A couple who want to take their seriously-ill daughter to a specialist hospital in Italy are preparing for a High Court fight.

Doctors treating Tafida Raqeeb, who turned five on June 10, at the Royal London Hospital in Whitechapel say there is no chance of recovery.

Bosses at Barts Health NHS Trust, which runs the east London hospital, say stopping "life-sustaining treatment" is in the youngster's best interests.

Tafida's mother, solicitor Shelina Begum, and father Mohammed Raqeeb, a construction consultant, want to move her to Gaslini children's hospital in Genoa, Italy, and have organised funding for treatment.

The couple, from Newham, east London, say Gaslini is the Italian equivalent of Great Ormond Street Hospital in London and specialists there are willing to treat their daughter.

A judge is expected to make decisions about Tafida's future following a trial at the High Court in London this week.

Mr Justice MacDonald is due to start hearing evidence on Monday.

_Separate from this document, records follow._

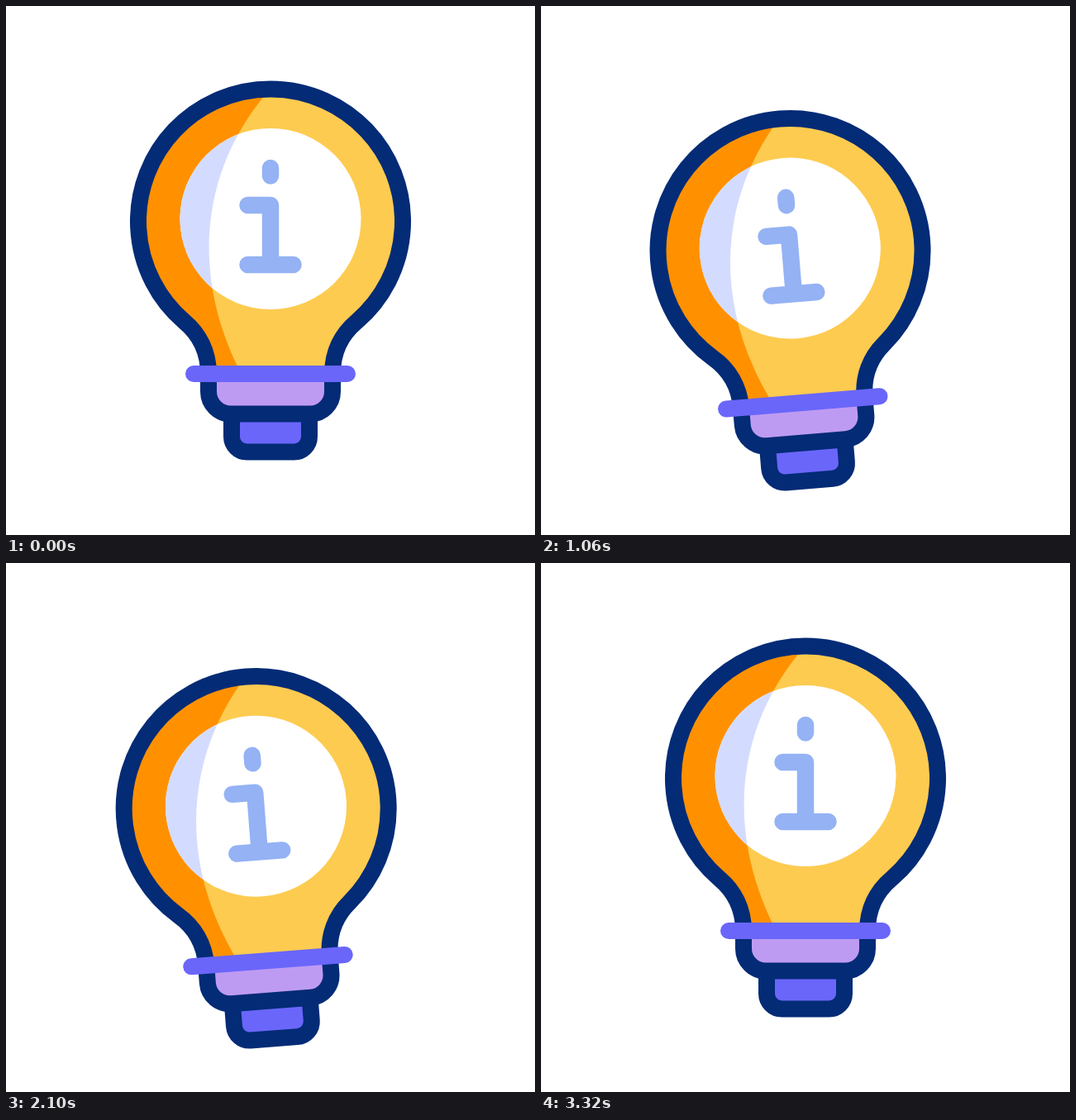
Write an HTML page that moves like this. It is 640 px wide and 640 px high and loops after 3.56 s.

```html
<!DOCTYPE html>
<html lang="en">
<head>
<meta charset="utf-8">
<title>Info bulb</title>
<style>
  html, body { margin: 0; width: 100%; height: 100%; overflow: hidden; background: #fff; }
  svg { display: block; width: 100vw; height: 100vh; }
</style>
</head>
<body>
<svg viewBox="0 0 640 640">
  <defs>
    <path id="glass" d="M245 445C245 419 234 397 216 382A160 160 0 1 1 424 382C406 397 395 419 395 445"/>
    <clipPath id="inGlass"><use href="#glass"/></clipPath>
    <clipPath id="inDisc"><circle cx="320" cy="257.500" r="109.500"/></clipPath>
    <path id="shade" d="M318 102C229 206 227 334 285 446H130V102Z"/>
  </defs>
  <g id="marks" fill="none" stroke="#fdcb50" stroke-width="21" stroke-linecap="round">
    <path d="M36 301A180.600 180.600 0 0 1 53 224.500"/>
    <path d="M36 301A180.600 180.600 0 0 0 53 377.500"/>
    <path d="M567 287.300A180.600 180.600 0 0 0 553 211"/>
    <path d="M567 287.300A180.600 180.600 0 0 1 547.500 364.500"/>
  </g>
  <g id="bulb">
    <use href="#glass" fill="#fdcb50"/>
    <use href="#shade" fill="#ff9100" clip-path="url(#inGlass)"/>
    <circle cx="320" cy="257.500" r="109.500" fill="#fff"/>
    <use href="#shade" fill="#d3dcfe" clip-path="url(#inDisc)"/>
    <g fill="none" stroke="#94b2f4" stroke-width="20.500" stroke-linecap="round" stroke-linejoin="round">
      <path d="M320 196v9.500M292.500 241H320V313M292.500 313H347.500"/>
    </g>
    <g stroke="#042b76" stroke-width="20">
      <path d="M273 493V521A18.500 18.500 0 0 0 291.500 539.500H348.500A18.500 18.500 0 0 0 367 521V493" fill="#6a66fa"/>
      <path d="M245 445V466.500A27 27 0 0 0 272 493.500H368A27 27 0 0 0 395 466.500V445" fill="#be9bf2"/>
      <use href="#glass" fill="none"/>
    </g>
    <path d="M227 445H413" stroke="#6a66fa" stroke-width="20" stroke-linecap="round"/>
  </g>
</svg>
<script>
  const LOOP = 3560;
  // Keys are [time, value] pairs, eased in and out between neighbours.
  const LIFT = [[240, 0], [460, -52], [1110, 36], [2700, 36], [3310, 0]];
  const TILT = [[605, 0], [1140, -5], [1660, 5], [2180, -5], [2700, 5], [3310, 0]];
  const GROW = [[1140, 0], [1275, 1]];
  const ERASE = [[1275, 0], [1412, 1]];

  const bulb = document.getElementById('bulb');
  const marks = document.getElementById('marks');
  const arcs = [...marks.children].map(el => ({ el, len: el.getTotalLength() }));

  function valueAt(keys, t) {
    if (t <= keys[0][0]) return keys[0][1];
    for (let i = 1; i < keys.length; i++) {
      const [t0, a] = keys[i - 1], [t1, b] = keys[i];
      if (t < t1) return a + (b - a) * (1 - Math.cos(Math.PI * (t - t0) / (t1 - t0))) / 2;
    }
    return keys[keys.length - 1][1];
  }

  function draw(t) {
    bulb.setAttribute('transform',
      `translate(0 ${valueAt(LIFT, t)}) rotate(${valueAt(TILT, t)} 320 484)`);

    const from = valueAt(ERASE, t), to = valueAt(GROW, t);
    marks.style.display = to > from ? '' : 'none';
    for (const { el, len } of arcs) {
      el.setAttribute('stroke-dasharray', `${Math.max(0.01, (to - from) * len)} ${len * 3}`);
      el.setAttribute('stroke-dashoffset', -from * len);
    }
  }

  const start = performance.now();
  function frame() {
    draw((performance.now() - start) % LOOP);
    requestAnimationFrame(frame);
  }
  frame();
</script>
</body>
</html>
```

Solicitor Mathieu Culverhouse, from law firm Irwin Mitchell, who is working with Tafida's family, says there is no evidence that the youngster will be harmed if moved to Italy.

"The heartbroken family do not want to be caught in a situation where the State overrules the parents' good intentions to arrange treatment in a hospital of their choosing for their disabled daughter," he said.

"There is no evidence Tafida will be harmed during transit or abroad and her loving parents should have a legal right to elect to transfer their daughter to another hospital for private medical care."

Barrister Katie Gollop QC, who is leading Barts Health NHS Trust's legal team, told Mr Justice MacDonald at a preliminary hearing last week that Tafida has "very serious, permanent and irreversible damage to her brain".

She said the youngster has been in the Royal London's paediatric intensive care unit for more than four months.

"Since around mid-July, (Tafida's) parents and doctors have not been able to reach agreement about whether her treatment should continue," she said.

"Given the lack of agreement, the trust applied to the Family Division of the High Court for a determination of Tafida's best interests."

She added: "In July, the Gaslini hospital in Italy offered to provide continuing treatment starting immediately.

"Tafida's parents, who wish to move her there, have secured private funding to pay for treatment in Italy."

She said doctors' views on whether treatment should continue had nothing to do with money.

By Brian Farmer, PA